Perhaps surprisingly, roughly 20% of the audience indicated they were unaware of 280E, the IRS regulation that is perhaps the foremost financial concern for dispensaries across America, because it disallows many traditional business tax deductions. 280E alone can ravage dispensary profits, and has forced some Western dispensaries into bankruptcy.
Seeb and Fox explain to attendees ways that dispensaries can mitigate 280e’s effects. Under the provision, some costs of goods sold may be allowable deductions, such as expenses related to cultivation. You can also set up separate companies for discrete non-cannabis parts of your operation such as packaging and commercial real estate, which can take standard tax deductions. Then you become your own vendor.
No matter the risks, all speakers agreed that the floodgates have begun to open with thousands more potential investors and entrepreneurs seriously considering joining the field. To some degree this is causing a culture shock within the industry, which has been a fairly close-knit group of entrepreneurs, who were as much activists as they were businesspeople, for many, many years.
However, Doug Banfelder of Premier Southwest Insurance Group ` who’s helped MMJ businesses in both Western and Eastern states ` says the old guard and newcomers have more in common than they may initially think. “You’re all risk-takers in this industry. It’s a couple of notches higher than what I’ve seen in other industries. People in the medical marijuana business are very brave and motivated.” That’s true, no matter which area of the country they come from.

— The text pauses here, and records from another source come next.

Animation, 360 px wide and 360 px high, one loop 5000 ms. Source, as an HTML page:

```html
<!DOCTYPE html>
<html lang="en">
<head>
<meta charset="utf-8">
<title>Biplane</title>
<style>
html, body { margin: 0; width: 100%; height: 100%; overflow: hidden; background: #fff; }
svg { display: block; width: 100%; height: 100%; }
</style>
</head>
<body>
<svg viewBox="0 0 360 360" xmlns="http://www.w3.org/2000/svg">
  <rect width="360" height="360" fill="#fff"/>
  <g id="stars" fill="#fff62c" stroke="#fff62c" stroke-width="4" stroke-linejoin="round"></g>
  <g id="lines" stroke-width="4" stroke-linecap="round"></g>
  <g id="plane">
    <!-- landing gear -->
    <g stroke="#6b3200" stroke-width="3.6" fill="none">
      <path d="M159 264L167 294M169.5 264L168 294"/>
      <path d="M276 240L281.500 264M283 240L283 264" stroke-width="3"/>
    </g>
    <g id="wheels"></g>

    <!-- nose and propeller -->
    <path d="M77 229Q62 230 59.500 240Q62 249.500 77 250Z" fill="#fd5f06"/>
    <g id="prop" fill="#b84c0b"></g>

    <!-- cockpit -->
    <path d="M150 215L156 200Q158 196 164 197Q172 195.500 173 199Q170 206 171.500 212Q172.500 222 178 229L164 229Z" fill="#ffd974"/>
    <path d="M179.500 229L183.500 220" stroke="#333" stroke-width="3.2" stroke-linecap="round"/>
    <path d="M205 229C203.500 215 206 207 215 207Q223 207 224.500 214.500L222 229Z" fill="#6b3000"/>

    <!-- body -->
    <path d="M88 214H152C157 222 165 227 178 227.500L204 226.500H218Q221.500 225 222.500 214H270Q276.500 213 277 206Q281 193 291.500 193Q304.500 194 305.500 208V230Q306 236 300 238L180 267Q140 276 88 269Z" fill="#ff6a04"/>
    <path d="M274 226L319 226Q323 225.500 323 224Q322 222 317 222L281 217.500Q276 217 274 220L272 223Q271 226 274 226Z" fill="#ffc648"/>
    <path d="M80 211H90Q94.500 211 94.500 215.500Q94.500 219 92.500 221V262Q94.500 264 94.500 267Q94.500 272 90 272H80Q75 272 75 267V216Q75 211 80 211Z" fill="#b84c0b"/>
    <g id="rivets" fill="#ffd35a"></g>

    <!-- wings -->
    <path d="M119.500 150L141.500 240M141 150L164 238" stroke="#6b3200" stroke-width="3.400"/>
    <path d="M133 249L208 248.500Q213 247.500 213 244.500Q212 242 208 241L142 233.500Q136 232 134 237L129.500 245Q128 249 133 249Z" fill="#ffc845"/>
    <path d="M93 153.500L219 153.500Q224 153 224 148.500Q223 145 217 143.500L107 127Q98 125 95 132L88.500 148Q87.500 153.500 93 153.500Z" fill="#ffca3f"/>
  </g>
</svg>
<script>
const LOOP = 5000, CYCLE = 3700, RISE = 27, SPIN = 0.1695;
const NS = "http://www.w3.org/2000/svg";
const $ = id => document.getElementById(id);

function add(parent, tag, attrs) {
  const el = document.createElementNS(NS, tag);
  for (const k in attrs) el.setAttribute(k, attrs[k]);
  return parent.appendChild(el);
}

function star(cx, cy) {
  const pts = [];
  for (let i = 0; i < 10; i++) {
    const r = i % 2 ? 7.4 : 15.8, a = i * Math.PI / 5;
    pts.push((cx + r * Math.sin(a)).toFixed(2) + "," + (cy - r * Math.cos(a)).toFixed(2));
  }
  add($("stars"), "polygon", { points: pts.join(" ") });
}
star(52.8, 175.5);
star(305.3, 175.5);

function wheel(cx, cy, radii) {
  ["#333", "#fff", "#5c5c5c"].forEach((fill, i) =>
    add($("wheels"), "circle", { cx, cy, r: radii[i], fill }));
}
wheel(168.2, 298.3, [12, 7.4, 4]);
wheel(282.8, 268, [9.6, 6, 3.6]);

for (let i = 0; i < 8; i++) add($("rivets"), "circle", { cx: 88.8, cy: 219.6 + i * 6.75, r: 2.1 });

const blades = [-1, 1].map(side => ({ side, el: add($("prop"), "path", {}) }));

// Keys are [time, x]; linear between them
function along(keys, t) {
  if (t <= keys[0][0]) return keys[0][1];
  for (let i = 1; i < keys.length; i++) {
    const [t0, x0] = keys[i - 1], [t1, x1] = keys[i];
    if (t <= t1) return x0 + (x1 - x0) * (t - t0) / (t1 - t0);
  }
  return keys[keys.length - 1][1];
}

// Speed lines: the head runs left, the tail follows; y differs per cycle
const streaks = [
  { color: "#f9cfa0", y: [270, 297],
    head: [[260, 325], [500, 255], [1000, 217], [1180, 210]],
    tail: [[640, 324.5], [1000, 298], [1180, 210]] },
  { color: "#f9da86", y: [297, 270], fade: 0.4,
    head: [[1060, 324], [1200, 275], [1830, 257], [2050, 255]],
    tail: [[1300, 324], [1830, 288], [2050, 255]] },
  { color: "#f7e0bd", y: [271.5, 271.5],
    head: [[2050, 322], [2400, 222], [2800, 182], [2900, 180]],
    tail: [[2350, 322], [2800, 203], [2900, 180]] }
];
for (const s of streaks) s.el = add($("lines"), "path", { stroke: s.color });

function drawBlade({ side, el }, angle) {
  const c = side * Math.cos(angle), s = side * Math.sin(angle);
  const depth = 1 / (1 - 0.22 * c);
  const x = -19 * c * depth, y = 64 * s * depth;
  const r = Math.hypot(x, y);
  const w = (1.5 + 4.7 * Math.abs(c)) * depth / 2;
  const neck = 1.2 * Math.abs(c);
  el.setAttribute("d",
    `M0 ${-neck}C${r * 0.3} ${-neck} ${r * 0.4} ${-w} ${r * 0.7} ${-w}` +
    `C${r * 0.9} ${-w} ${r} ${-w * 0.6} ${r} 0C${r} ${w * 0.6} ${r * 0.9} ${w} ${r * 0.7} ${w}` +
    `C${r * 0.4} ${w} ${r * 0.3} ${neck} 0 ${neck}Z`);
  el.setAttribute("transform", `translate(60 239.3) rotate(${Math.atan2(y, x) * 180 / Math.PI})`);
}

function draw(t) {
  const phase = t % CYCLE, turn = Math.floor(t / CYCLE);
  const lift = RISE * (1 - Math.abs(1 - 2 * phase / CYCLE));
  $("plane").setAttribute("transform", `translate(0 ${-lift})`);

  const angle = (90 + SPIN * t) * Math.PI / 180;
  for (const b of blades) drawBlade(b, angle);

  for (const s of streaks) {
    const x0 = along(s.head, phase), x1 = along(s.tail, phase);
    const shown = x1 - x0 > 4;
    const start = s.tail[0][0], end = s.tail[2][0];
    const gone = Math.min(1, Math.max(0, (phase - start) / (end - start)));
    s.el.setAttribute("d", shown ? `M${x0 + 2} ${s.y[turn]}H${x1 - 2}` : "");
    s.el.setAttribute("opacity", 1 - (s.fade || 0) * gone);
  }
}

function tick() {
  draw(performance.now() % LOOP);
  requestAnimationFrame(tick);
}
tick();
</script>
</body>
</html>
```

Note: MMJ Business Daily produces all-new East Coast Seminars for the industry roughly every quarter. If you’d like to be on the invitation list for the next event, you can sign up here.